Among the entries that follow, find the lines holding "slope" and say how many there are, with no other words.

(Saved data entries)
• • •
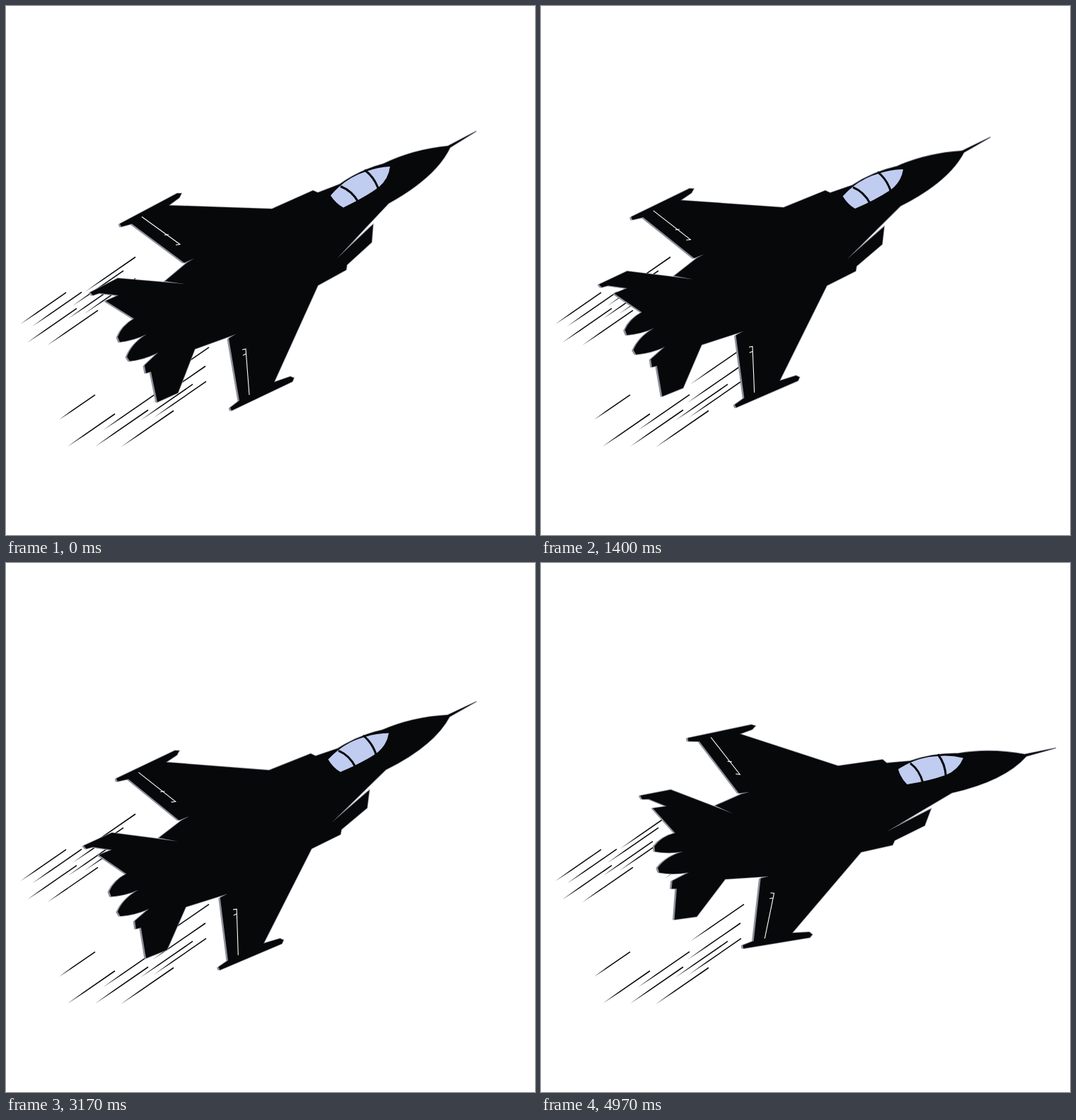
An HTML page for the animation above (5010 ms loop, 748 px wide and 748 px high).

```html
<!DOCTYPE html>
<html lang="en">
<head>
<meta charset="utf-8">
<title>Jet</title>
<style>
html, body { margin: 0; width: 100%; height: 100%; overflow: hidden; background: #fff; }
svg { display: block; width: 100%; height: 100%; }
</style>
</head>
<body>
<svg viewBox="0 0 748 748">
  <defs>
    <path id="hull" d="M665 177L628 200Q608 242 541 279L508 314L468 357L519 309L517 334L482 366L481 373L441 395
      L379 532L402 524L407 526L405 531L319 572L317 568L330 558L315 470L325 464L267 485
      L243 547L214 560L205 517L198 519L196 508L215 490Q195 500 175 502L171 496Q178 477 199 464Q180 473 161 475L158 468Q164 452 181 442
      L141 417L159 409L132 406L123 409L119 405L158 385L252 393L225 389L256 363L266 357L252 363
      L178 308L163 312L161 308L242 265L248 265L245 271L230 282L376 287L434 261L441 264L472 252Q500 232 534 223Q575 203 625 198Z"/>
  </defs>
  <path id="streaks" fill="#060809"/>
  <g id="jet">
    <use href="#hull" x="-2.5" y="1" fill="#8f8f9d"/>
    <use href="#hull" fill="#060809" stroke="#8f8f9d" stroke-width="1.6"/>
    <use href="#hull" fill="#060809"/>
    <path fill="#c0ccf0" d="M459 268Q480 243 509 234Q525 228 543 227Q541 245 526 257Q505 272 477 285Q466 279 459 268Z"/>
    <path fill="none" stroke="#060809" stroke-width="3" d="M473 255Q489 261 498 277M507 232Q521 242 527 260"/>
    <path fill="none" stroke="#fff" stroke-width="1.1" d="M192 298L246 337L240 338M230 323L224 324M334 486L339 485L344 550M335 494L339 492"/>
  </g>
</svg>
<script>
const LOOP = 5010, CENTER = 374;

// x, y of the lower end and width of each speed streak
const streaks = [
  [20, 450, 65], [37, 453, 70], [30, 476, 70], [58, 480, 72], [112, 404, 71], [94, 424, 72],
  [88, 442, 70], [111, 435, 72], [175, 446, 71], [75, 585, 51], [87, 623, 67], [126, 623, 75],
  [162, 624, 75], [137, 600, 73], [190, 586, 74], [209, 582, 74], [207, 561, 75], [211, 535, 76]
];
const taper = ([x, y, w]) => {
  const at = (f, n) => `${x + w * f + n * 0.57},${y - w * f * 0.69 + n * 0.82}`;
  return `M${at(0, 0)}L${at(0.35, 0.7)}L${at(1, 0.8)}L${at(1, -0.8)}L${at(0.35, -0.7)}Z`;
};
document.getElementById('streaks').setAttribute('d', streaks.map(taper).join(''));

// time, x shift, y shift, rotation in degrees
const keys = [
  [0, 0, 0, 0], [100, 5, -2, 0.5], [400, -74, 9, -3.5], [550, -56, 11, -4],
  [740, -20, 15, -7.5], [867, 8, 17, -7], [950, 26, 18, -5.5], [1100, -8, 14, -4],
  [1270, -66, 5, 0], [1600, 24, -7, 4.5], [1770, -2, 22, 5], [1933, 14.5, 19, 6.9],
  [2050, 18, 21, 7.6], [2300, 18, 0, 9], [2450, 8, -36, 9.5], [2567, 3, -25, 9.6],
  [2950, -25, -7, 4], [3167, -8, 6, 2.5], [3260, -4, 17, 2], [3470, 2, -24, -2],
  [3730, 0, 0, 1], [3933, -3.5, 17, 4.8], [4280, 20, 39, 6], [4560, 25, -38, 12],
  [4750, 22, 8, 15], [4967, 20, -4, 16.1]
];

function slope(i, c) {
  const a = keys[Math.max(i - 1, 0)], b = keys[Math.min(i + 1, keys.length - 1)];
  return (b[c] - a[c]) / (b[0] - a[0]);
}

function pose(t, c) {
  let i = 0;
  while (i < keys.length - 2 && keys[i + 1][0] <= t) i++;
  const a = keys[i], b = keys[i + 1], span = b[0] - a[0];
  const u = Math.min((t - a[0]) / span, 1), v = 1 - u;
  return a[c] * v * v * (1 + 2 * u) + b[c] * u * u * (3 - 2 * u)
    + span * u * v * (v * slope(i, c) - u * slope(i + 1, c));
}

const jet = document.getElementById('jet');
const start = performance.now();
function draw() {
  const now = (performance.now() - start) % LOOP;
  const t = Math.min(149, Math.floor((now + 3.4) * 0.03)) * 100 / 3;
  jet.setAttribute('transform',
    `translate(${pose(t, 1)} ${pose(t, 2)}) rotate(${pose(t, 3)} ${CENTER} ${CENTER})`);
  requestAnimationFrame(draw);
}
draw();
</script>
</body>
</html>
```
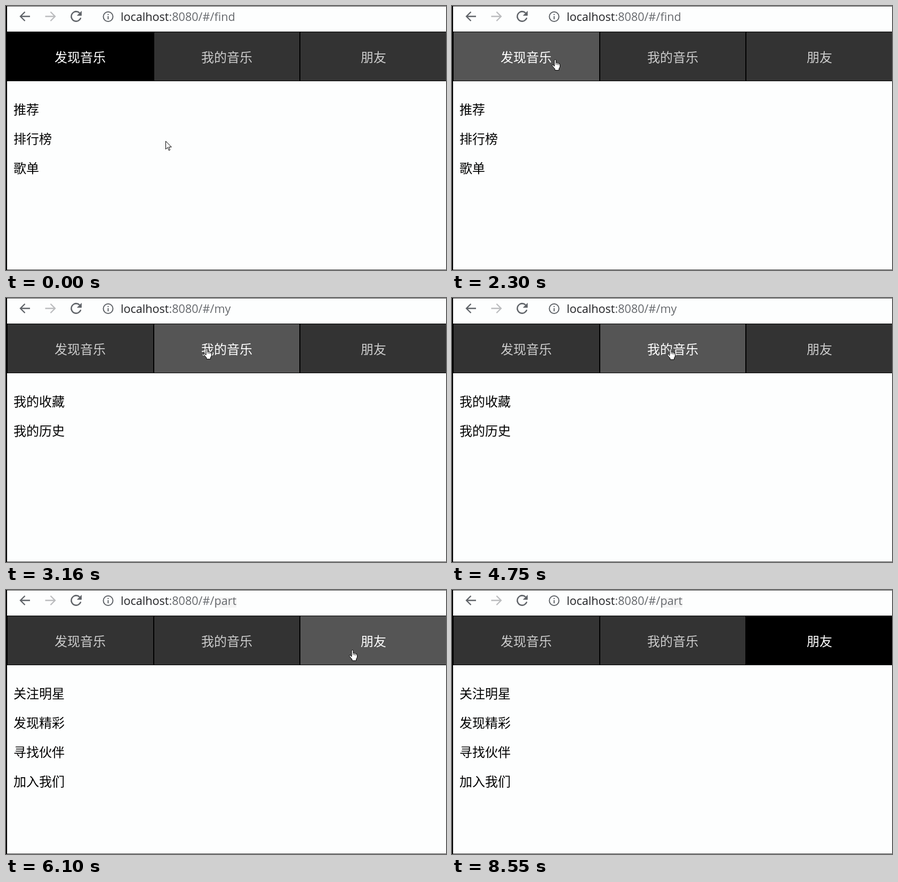
Write an HTML page with a canvas that moves like this. It is 825 by 495 pixels and loops after 8.96 s.

```html
<!DOCTYPE html>
<html lang="zh-CN">
<head>
<meta charset="utf-8">
<title>Tabs</title>
<style>
html, body { margin: 0; width: 100%; height: 100%; overflow: hidden; background: #fdfefe; }
canvas { display: block; }
</style>
</head>
<body>
<canvas id="stage" width="825" height="495"></canvas>
<script>
const ctx = document.getElementById('stage').getContext('2d');
const LOOP = 8960;
const CJK = '24px "Noto Sans CJK SC", "Noto Sans CJK", sans-serif';
const LATIN = '21.6px "Open Sans", "Noto Sans", sans-serif';

const tabs = [
  { label: '发现音乐', left: 3, right: 276, textX: 91 },
  { label: '我的音乐', left: 278, right: 550, textX: 366 },
  { label: '朋友', left: 552, right: 825, textX: 665 }
];
const pages = [
  { path: 'find', items: ['推荐', '排行榜', '歌单'] },
  { path: 'my', items: ['我的收藏', '我的历史'] },
  { path: 'part', items: ['关注明星', '发现精彩', '寻找伙伴', '加入我们'] }
];

// Each entry holds from its start time until the next one.
const pageSteps = [[0, 0], [3160, 1], [5980, 2]];
const pathSteps = [[0, 0], [3160, 1], [6100, 2]];
const pointerSteps = [
  [0, 'arrow', 299, 253],
  [890, 'arrow', 280, 241],
  [1040, 'arrow', 205, 156],
  [1160, 'hand', 151, 103],
  [1310, 'hand', 141, 79],
  [2150, 'hand', 135, 97],
  [2300, 'hand', 187, 100],
  [2450, 'hand', 290, 97],
  [2580, 'hand', 370, 94],
  [4750, 'hand', 403, 95],
  [4870, 'hand', 470, 99],
  [4990, 'hand', 570, 106],
  [5110, 'hand', 643, 112],
  [8160, 'arrow', 680, 235],
  [8280, 'arrow', 728, 392],
  [8430, 'arrow', 778, 476],
  [8550, 'none', 0, 0]
];

const at = (steps, t) => steps.findLast(step => step[0] <= t);

function rect(color, x, y, w, h) {
  ctx.fillStyle = color;
  ctx.fillRect(x, y, w, h);
}

function text(str, x, y, color, font) {
  ctx.font = font;
  ctx.fillStyle = color;
  ctx.fillText(str, x, y);
  return x + ctx.measureText(str).width;
}

function stroke(path, color, width) {
  ctx.strokeStyle = color;
  ctx.lineWidth = width;
  ctx.stroke(path);
}

const backIcon = new Path2D('M45 19.5H27M35.5 11L27 19.5L35.5 28');
const forwardIcon = new Path2D('M73.5 19.5H92M83.5 11L92 19.5L83.5 28');
const reloadHead = new Path2D('M141.9 18.2H132.8L141.9 9.1Z');
const reloadArc = new Path2D();
reloadArc.arc(131.5, 19.5, 9.1, 0.29, Math.PI * 1.75);
const infoRing = new Path2D();
infoRing.arc(191.5, 20, 9, 0, Math.PI * 2);

const arrowShape = new Path2D('M.5 .5V15.5L4 12.2L6.4 17.8L8.6 16.9L6.2 11.4H11.2Z');
const handShape = new Path2D(
  'M5 13V2Q5 .5 6.5 .5T8 2V6.5Q9.5 5.2 10.5 7Q12 5.8 13 7.8Q15.5 7 15.5 10' +
  'V14L13.5 18V20.5H6V18L.8 12Q.3 9.8 2.2 10Z');
const handCreases = new Path2D('M8 6.5V10M10.5 7V10.5M13 7.8V11');

function drawToolbar(path) {
  const grey = '#5f6368';
  stroke(backIcon, grey, 2.3);
  stroke(forwardIcon, '#bbbcbe', 2.3);
  stroke(reloadArc, grey, 2.5);
  ctx.fillStyle = grey;
  ctx.fill(reloadHead);
  stroke(infoRing, grey, 2);
  rect(grey, 190.5, 15, 2, 2);
  rect(grey, 190.5, 19, 2, 6);
  if (path === 'part') rect('#f4f4f4', 391, 14, 41, 19);
  const end = text('localhost', 215, 28, '#202124', LATIN);
  text(':8080/#/' + path, end, 28, '#66696d', LATIN);
}

function drawTabs(active, hovered) {
  rect('#000', 0, 48, 825, 93);
  tabs.forEach((tab, i) => {
    const fill = i === hovered ? '#555' : i === active ? '#000' : '#333';
    rect(fill, tab.left, 49, tab.right - tab.left, 91);
    text(tab.label, tab.textX, 105, i === active ? '#fff' : '#ccc', CJK);
  });
}

function drawPointer(kind, x, y) {
  if (kind === 'none') return;
  const shape = kind === 'hand' ? handShape : arrowShape;
  ctx.save();
  ctx.translate(x, y);
  ctx.fillStyle = '#fff';
  ctx.fill(shape);
  stroke(shape, '#000', 1);
  if (kind === 'hand') stroke(handCreases, '#000', 0.8);
  ctx.restore();
}

function draw(t) {
  const active = at(pageSteps, t)[1];
  const [, kind, x, y] = at(pointerSteps, t);
  const hovered = kind === 'hand'
    ? tabs.findIndex(tab => x + 6 >= tab.left && x + 6 < tab.right) : -1;

  rect('#fdfefe', 0, 0, 825, 495);
  drawToolbar(pages[at(pathSteps, t)[1]].path);
  drawTabs(active, hovered);
  pages[active].items.forEach((item, i) => text(item, 14, 203 + 55 * i, '#000', CJK));
  rect('#555', 0, 0, 825, 1);
  rect('#555', 0, 494, 825, 1);
  rect('#000', 0, 0, 2, 495);
  drawPointer(kind, x, y);
}

const start = performance.now();
function tick() {
  draw((performance.now() - start) % LOOP);
  requestAnimationFrame(tick);
}
tick();
</script>
</body>
</html>
```
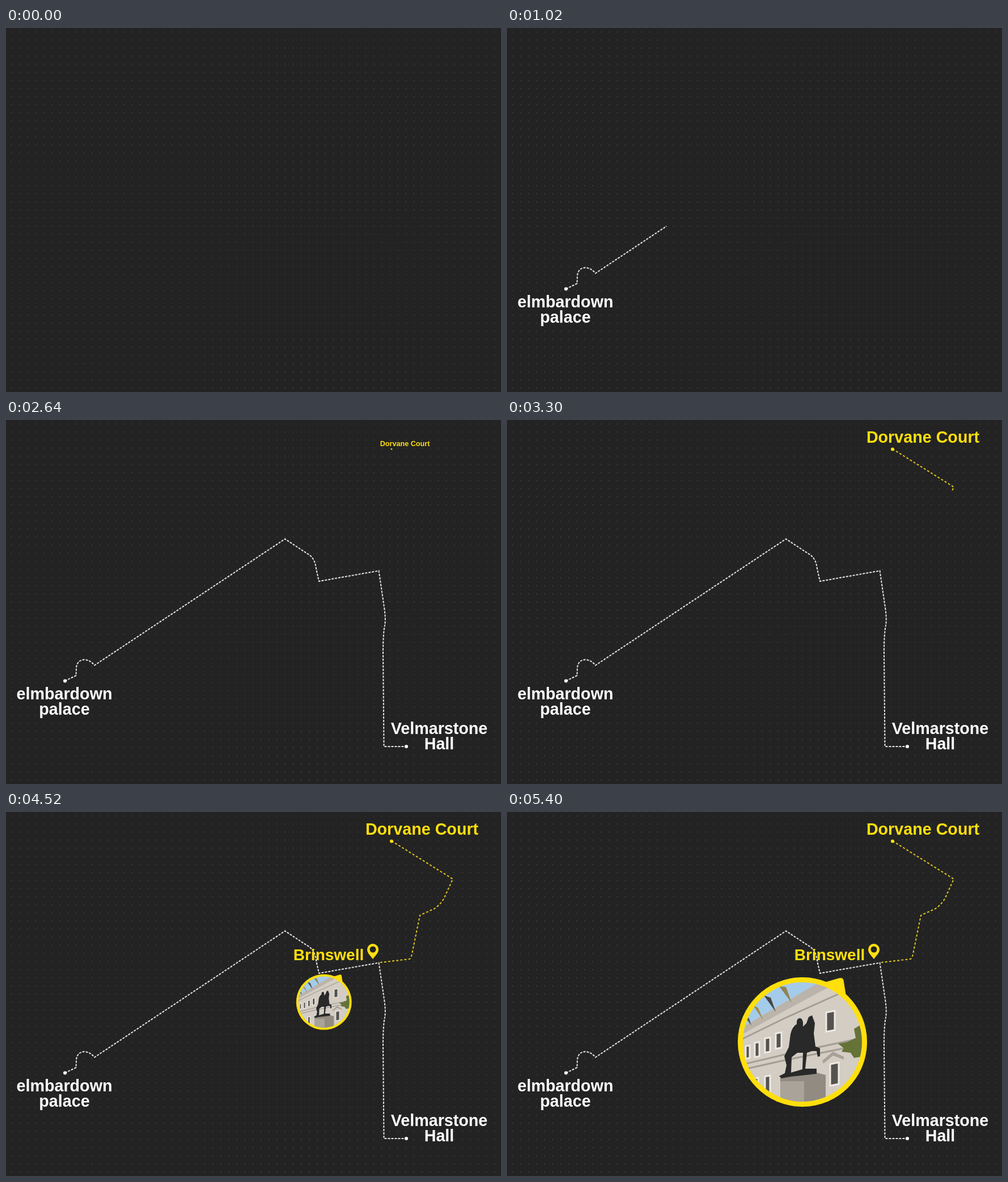
Animation, 873 px wide and 641 px high, one loop 7080 ms. Source, as an HTML page:

```html
<!DOCTYPE html>
<html lang="en">
<head>
<meta charset="utf-8">
<title>Route map</title>
<style>
  html, body { margin: 0; width: 100%; height: 100%; overflow: hidden; background: #232323; }
  svg { display: block; width: 873px; height: 641px; }
  text { font: bold 28.7px 'Liberation Sans', Arial, sans-serif; text-anchor: middle; }
  .white { fill: #fff; }
  .yellow { fill: #ffdf0c; }
  .route { fill: none; stroke-width: 2; }
</style>
</head>
<body>
<svg viewBox="0 0 873 641">
  <defs>
    <clipPath id="lens"><circle cx="521" cy="405" r="105"/></clipPath>
  </defs>
  <path id="grid" fill="#686868"/>

  <path id="walk" class="route" stroke="#e2e2e2" d="M104 459.5L123.500 450L124 436Q126 422 139 422Q149 423 156 432L492 209.500L534 237Q545 244 547 262L552 284L657.500 265.500L667 330Q670 350 668 362Q665 375 665 410L666.500 575H706"/>
  <path id="detour" class="route" stroke="#dfc51c" d="M680 51L788 118L772 153Q765 164 756 170L730 182L717 245Q715 258 711 259L660 265"/>

  <g id="start" class="white">
    <circle cx="104" cy="459.5" r="3"/>
    <text x="103" y="492">elmbardown</text>
    <text x="103" y="519">palace</text>
  </g>
  <g id="finish" class="white">
    <circle cx="706" cy="575" r="3"/>
    <text x="764" y="553">Velmarstone</text>
    <text x="764" y="580">Hall</text>
  </g>
  <g id="station" class="yellow">
    <circle cx="680" cy="51.5" r="3"/>
    <text x="733.5" y="40">Dorvane Court</text>
  </g>
  <g id="stop" class="yellow">
    <text x="569" y="260.500" style="font-size:28px">Brinswell</text>
    <path fill-rule="evenodd" d="M647 259C643 253 637 249 637 242a10 10 0 0 1 20 0C657 249 651 253 647 259zM641.500 242a5.500 5.500 0 0 0 11 0a5.500 5.500 0 0 0 -11 0z"/>
  </g>

  <g id="photo">
    <path class="yellow" d="M560 300L586 292.500Q592 291 593.500 296L598 324L570 330Z"/>
    <circle class="yellow" cx="521" cy="405" r="114"/>
    <g clip-path="url(#lens)">
      <rect x="410" y="295" width="222" height="222" fill="#d3cdc4"/>
      <path fill="#a5cbea" d="M410 295H552L540 307L490 335L410 382Z"/>
      <path fill="#bbb4aa" d="M410 382L490 335L552 299H585L490 350L410 394Z"/>
      <path fill="none" stroke="#a59e95" stroke-width="3" d="M410 402L490 363L630 300M410 446L490 427L630 397M410 455L490 437L630 409"/>
      <path fill="#464542" d="M453 323L465 327L474 352Z"/>
      <path fill="#8f8352" d="M480 307L492 308L502 336Z"/>
      <path fill="#a18a4a" d="M433 339L443 345L452 367Z"/>
      <path fill="#5b5a55" d="M420 362L427 363L431 376Z"/>
      <g id="windows" fill="#55534f" stroke="#eeeae3" stroke-width="3"></g>
      <path fill="#a8a198" d="M556 438L575 422L594 431V436L575 429L558 443Z"/>
      <path fill="#657238" d="M628 372L612 382L615 398L600 405L584 408L594 416L590 422L606 424L612 433L630 430Z"/>
      <path fill="#918b82" d="M482 466L525 454L562 463V520H482Z"/>
      <path fill="#aaa399" d="M482 474H524V520H482Z"/>
      <path fill="#292929" d="M480 465L490 460L493 446L489 430L497 414L500 391Q504 376 511 374Q510 363 517 363Q523 364 522 378L528 372L532 361L538 358L543 372L541 390L544 413L552 416L552 430L548 431L546 421L538 421L529 424L526 452L546 452V461L500 466L484 469ZM512 424L502 432L501 459L521 453L522 424Z"/>
    </g>
  </g>
</svg>
<script>
const LOOP = 7080;
const $ = id => document.getElementById(id);

let dots = '';
for (let x = 9; x < 873; x += 14.2)
  for (let y = 6.5; y < 641; y += 14.24)
    dots += `M${x.toFixed(2)} ${y.toFixed(2)}h1.1v1.1h-1.1z`;
$('grid').setAttribute('d', dots);

// Facade windows: x, y, width, height
$('windows').innerHTML = [
  [563, 350, 15, 34], [505, 376, 11, 28], [474, 388, 10, 27], [455, 397, 9, 25],
  [437, 405, 8, 25], [421, 411, 7, 22], [570, 441, 15, 38], [455, 464, 9, 30], [435, 468, 8, 28]
].map(([x, y, w, h]) =>
  `<path d="M${x} ${y + w / 5}l${w} ${-w / 5}v${h}l${-w} ${w / 5}z"/>`).join('');

// Drawn length in px at given times
const routes = [
  { id: 'walk', on: 4, off: 2,
    keys: [[300, 0], [740, 59], [1440, 483], [1700, 568], [2160, 760], [2500, 1060]] },
  { id: 'detour', on: 4, off: 3.2,
    keys: [[3130, 0], [3300, 135], [3840, 320], [3920, 360]] }
];

// Labels grow from an anchor point
const pops = [
  { id: 'start', x: 104, y: 459.5, at: 10, ms: 190 },
  { id: 'finish', x: 706, y: 575, at: 2300, ms: 220 },
  { id: 'station', x: 680, y: 51, at: 2597, ms: 403 },
  { id: 'stop', x: 647, y: 259, at: 4190, ms: 300 },
  { id: 'photo', x: 590.5, y: 282, at: 4488, ms: 312 }
];

function valueAt(keys, t) {
  if (t <= keys[0][0]) return keys[0][1];
  for (let i = 1; i < keys.length; i++) {
    const [t0, a] = keys[i - 1], [t1, b] = keys[i];
    if (t < t1) return a + (b - a) * (t - t0) / (t1 - t0);
  }
  return keys[keys.length - 1][1];
}

function backOut(p) {
  const u = Math.min(1, Math.max(0, p)) - 1;
  return 1 + 2.7 * u ** 3 + 1.7 * u ** 2;
}

function render(t) {
  for (const { id, on, off, keys } of routes) {
    const len = valueAt(keys, t), step = on + off, n = Math.floor(len / step);
    const tail = Math.min(on, len - n * step);
    const line = $(id);
    line.style.display = len > 0 ? '' : 'none';
    line.setAttribute('stroke-dasharray', `${on} ${off} `.repeat(n) + `${tail} 9999`);
  }
  for (const { id, x, y, at, ms } of pops) {
    const s = backOut((t - at) / ms), g = $(id);
    g.style.display = t > at ? '' : 'none';
    g.setAttribute('transform', `translate(${x} ${y}) scale(${s}) translate(${-x} ${-y})`);
  }
}

const begin = performance.now();
function tick() {
  render((performance.now() - begin) % LOOP);
  requestAnimationFrame(tick);
}
render(0);
requestAnimationFrame(tick);
</script>
</body>
</html>
```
• • •
§ **The answer**: 2